  3. 1 2 3 4 5 6 "The Building of Castle Howard". www.castlehoward.co.uk. Archived from the original on 15 April 2010. Retrieved 8 May 2010.
  4. 'The Pride of Yorkshire' exhibition leaflet, Castle Howard, 2010
  5. Butt, R. V. J. (October 1995). The Directory of Railway Stations: details every public and private passenger station, halt, platform and stopping place, past and present (1st ed.). Sparkford: Patrick Stephens Ltd. ISBN   978-1-85260-508-7. OCLC   60251199. OL   11956311M.
  6. Gisela M. Richter (1972), My Memoirs: Recollections of an Archaeologist's Life, Published in Rome, pages 8–9.
  7. Channon, Henry (1967). Rhodes James, Robert (ed.). Chips: The Diaries of Sir Henry Channon. London: Weidenfeld and Nicolson. ISBN   978-1-85799-493-3.
  8. "First interview with Castle Howard's new chatelaine, Victoria Howard". The Times. 1 October 2017. Retrieved 10 September 2022.
  9. Hull Daily Mail, Monday 11 November 1940 p. 3
  10. "'Brideshead' house Castle Howard goes green" . The Daily Telegraph . 31 August 2010. Archived from the original on 12 January 2022. Retrieved 24 January 2015.
  11. "ALVA – Association of Leading Visitor Attractions". www.alva.org.uk. Retrieved 4 November 2020.
  12. Edward W. Leeuwin: Echoes of Arcadia. Rituals in the Arcadian Landscape of Castle Howard. In: Die Gartenkunst 16 (1/2004), p. 73–84. ISSN 0935-0519
  13. Historic England. "Castle Howard (1001059)". National Heritage List for England . Retrieved 13 July 2020.
  14. "Stately home walls boost". York Press. Retrieved 7 August 2021.
  15. Historic England. "Castle Howard Pyramid in Pretty Wood (1149012)". National Heritage List for England . Retrieved 11 September 2022.
  16. "Home". Yorkshire Arboretum. Retrieved 14 September 2017.
  17. Historic England. "Castle Howard and East Court (1316030)". National Heritage List for England . Retrieved 13 July 2020.
  18. "The Mausoleum and bastion wall with gates and railings, Kirk Hill, Castle Howard Estate, Henderskelfe - Ryedale". Historic England: Heritage at Risk Register. Retrieved 11 September 2022.
  19. "Brideshead Revisited". Filmed in Yorkshire. Retrieved 10 September 2022.

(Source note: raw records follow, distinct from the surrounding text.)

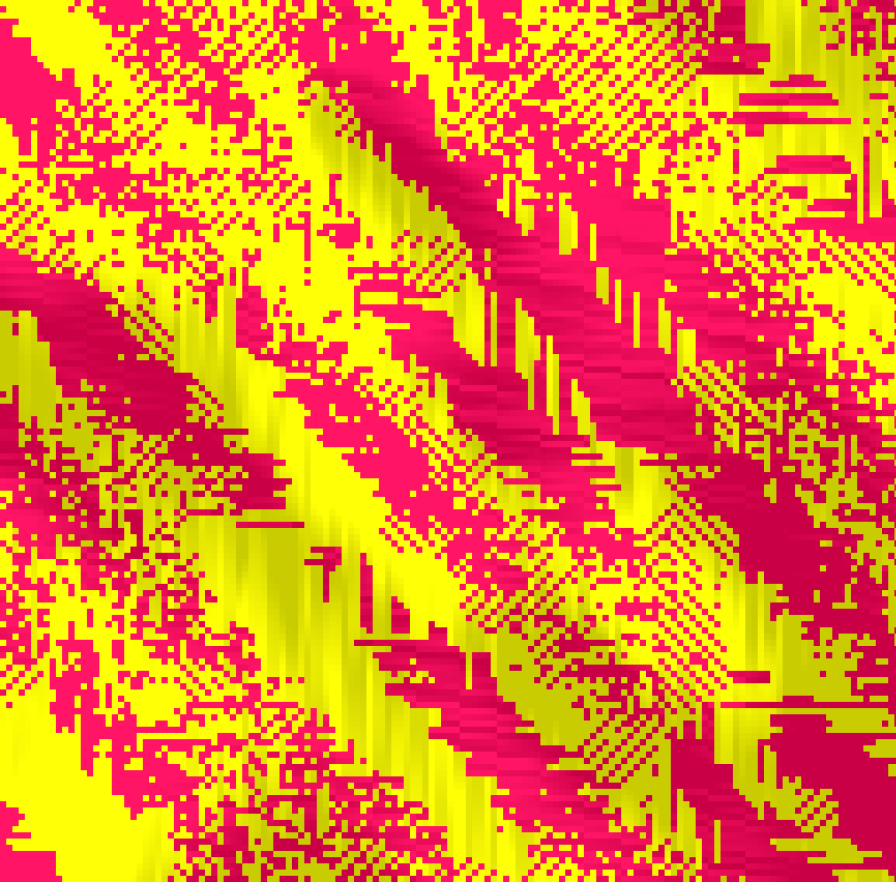
A Shadertoy shader for this pattern:

```glsl
#define ROWS 142.0          // cells over the canvas height
#define BANDS 6.6           // diagonal bands per canvas height
#define BAND_DIR vec2(0.68, -0.73)
#define STREAK_JITTER 0.75  // raggedness of the band edges
#define SCATTER 1.25        // strength of the loose cells
#define HATCH 0.55          // strength of the diagonal hatching
#define SHADE_CONTRAST 3.4
#define SHADE_BIAS 0.66

const float TAU = 6.2831853;
const vec3 YELLOW = vec3(1.0, 1.0, 0.02);
const vec3 OLIVE = vec3(0.79, 0.80, 0.0);
const vec3 PINK = vec3(1.0, 0.08, 0.40);
const vec3 CRIMSON = vec3(0.79, 0.0, 0.27);

float hash(vec2 p) {
    vec3 q = fract(p.xyx * vec3(0.1031, 0.1030, 0.0973));
    q += dot(q, q.yzx + 33.33);
    return fract((q.x + q.y) * q.z);
}

float noise(vec2 p) {
    vec2 i = floor(p), f = fract(p);
    f = f * f * (3.0 - 2.0 * f);
    return mix(mix(hash(i), hash(i + vec2(1, 0)), f.x),
               mix(hash(i + vec2(0, 1)), hash(i + vec2(1, 1)), f.x), f.y);
}

// Independent smooth noise along each numbered line, centred on zero
float streak(float line, float t) {
    return noise(vec2(line, t + 17.0 * hash(vec2(line, 3.0)))) - 0.5;
}

// Positive inside the yellow bands, negative inside the pink ones
float bandField(vec2 cell, vec2 band) {
    float bend = noise(band * vec2(1.5, 2.0) + 5.0);
    float field = 0.3 * sin(TAU * (band.y * BANDS + bend));
    field += 0.8 * (noise(band * vec2(3.0, 14.0) + 11.0) - 0.5);

    // Edges run out in columns or in rows, by region
    float columns = streak(floor(cell.x * 0.7), cell.y / 9.0);
    float rows = streak(floor(cell.y * 0.8) + 300.0, cell.x / 9.0);
    float region = noise(cell / 16.0 + 40.0);
    field += STREAK_JITTER * mix(columns, rows, smoothstep(0.4, 0.65, region));

    // Loose cells and short dashes
    float grain = 0.6 * hash(cell + 7.0)
                + 0.5 * hash(floor(cell / vec2(3, 1)) + 200.0)
                + 0.5 * hash(floor(cell / vec2(1, 3)) + 400.0) - 0.8;
    float loose = smoothstep(0.42, 0.72, noise(band * vec2(4.0, 9.0) + 60.0));
    field += SCATTER * loose * grain;

    // Patches of one-cell diagonal lines
    float slant = noise(cell / 30.0 + 90.0) > 0.5 ? 1.0 : -1.0;
    float lines = mod(cell.x + slant * cell.y, 3.0) < 0.5 ? -1.0 : 0.5;
    float patches = smoothstep(0.62, 0.75, noise(cell / 11.0 + 120.0));
    return field + HATCH * patches * lines;
}

vec3 cellColor(vec2 cell) {
    vec2 p = cell / ROWS;
    vec2 band = vec2(dot(p, BAND_DIR), dot(p, vec2(-BAND_DIR.y, BAND_DIR.x)));

    // Shared slow light, with upright streaks on yellow and flat ones on pink
    float light = noise(band * vec2(3.5, 8.0) + 150.0) - 0.5;
    float shade = SHADE_BIAS + SHADE_CONTRAST * light;
    float upright = streak(floor(cell.x * 0.7) + 500.0, cell.y / 12.0);
    float flatRow = streak(floor(cell.y + 0.15 * cell.x) + 700.0, cell.x / 14.0);

    vec3 yellow = mix(OLIVE, YELLOW, clamp(shade + 1.1 * upright, 0.0, 1.0));
    vec3 pink = mix(CRIMSON, PINK, clamp(shade + 0.9 * flatRow, 0.0, 1.0));
    return bandField(cell, band) > 0.0 ? yellow : pink;
}

void mainImage(out vec4 fragColor, in vec2 fragCoord) {
    float pixel = ROWS / iResolution.y;
    vec2 p = fragCoord * pixel;

    // Blend the four cells around the nearest corner over one pixel
    vec2 corner = floor(p + 0.5);
    vec2 cover = clamp((p - corner) / pixel + 0.5, 0.0, 1.0);
    vec3 lower = mix(cellColor(corner - 1.0), cellColor(corner - vec2(0, 1)), cover.x);
    vec3 upper = mix(cellColor(corner - vec2(1, 0)), cellColor(corner), cover.x);
    fragColor = vec4(mix(lower, upper, cover.y), 1.0);
}
```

  20. 1 2 3 4 "New exhibition celebrates Castle Howard on screen". Historic Houses. 5 May 2022. Retrieved 10 September 2022.
  21. "The Spy with a Cold Nose". British Film Locations. Retrieved 10 September 2022.
  22. "Barry Lyndon". Movie Locations. Retrieved 10 September 2022.
  23. "Time Team digs up Castle Howard". Gazette and Herald. 24 April 2002. Retrieved 10 September 2022.
  24. "Garfield: A Tail of Two Kitties". British Film Locations. Retrieved 10 September 2022.
  25. "Death Comes to Pemberley". Screen Yorkshire. Retrieved 10 September 2022.
  26. "Visit Britain the Shaandaar way!". Be On The Road. 22 October 2015. Retrieved 10 September 2022.
  27. "Band film video at Castle Howard". York Press. 14 May 2018. Retrieved 10 September 2022.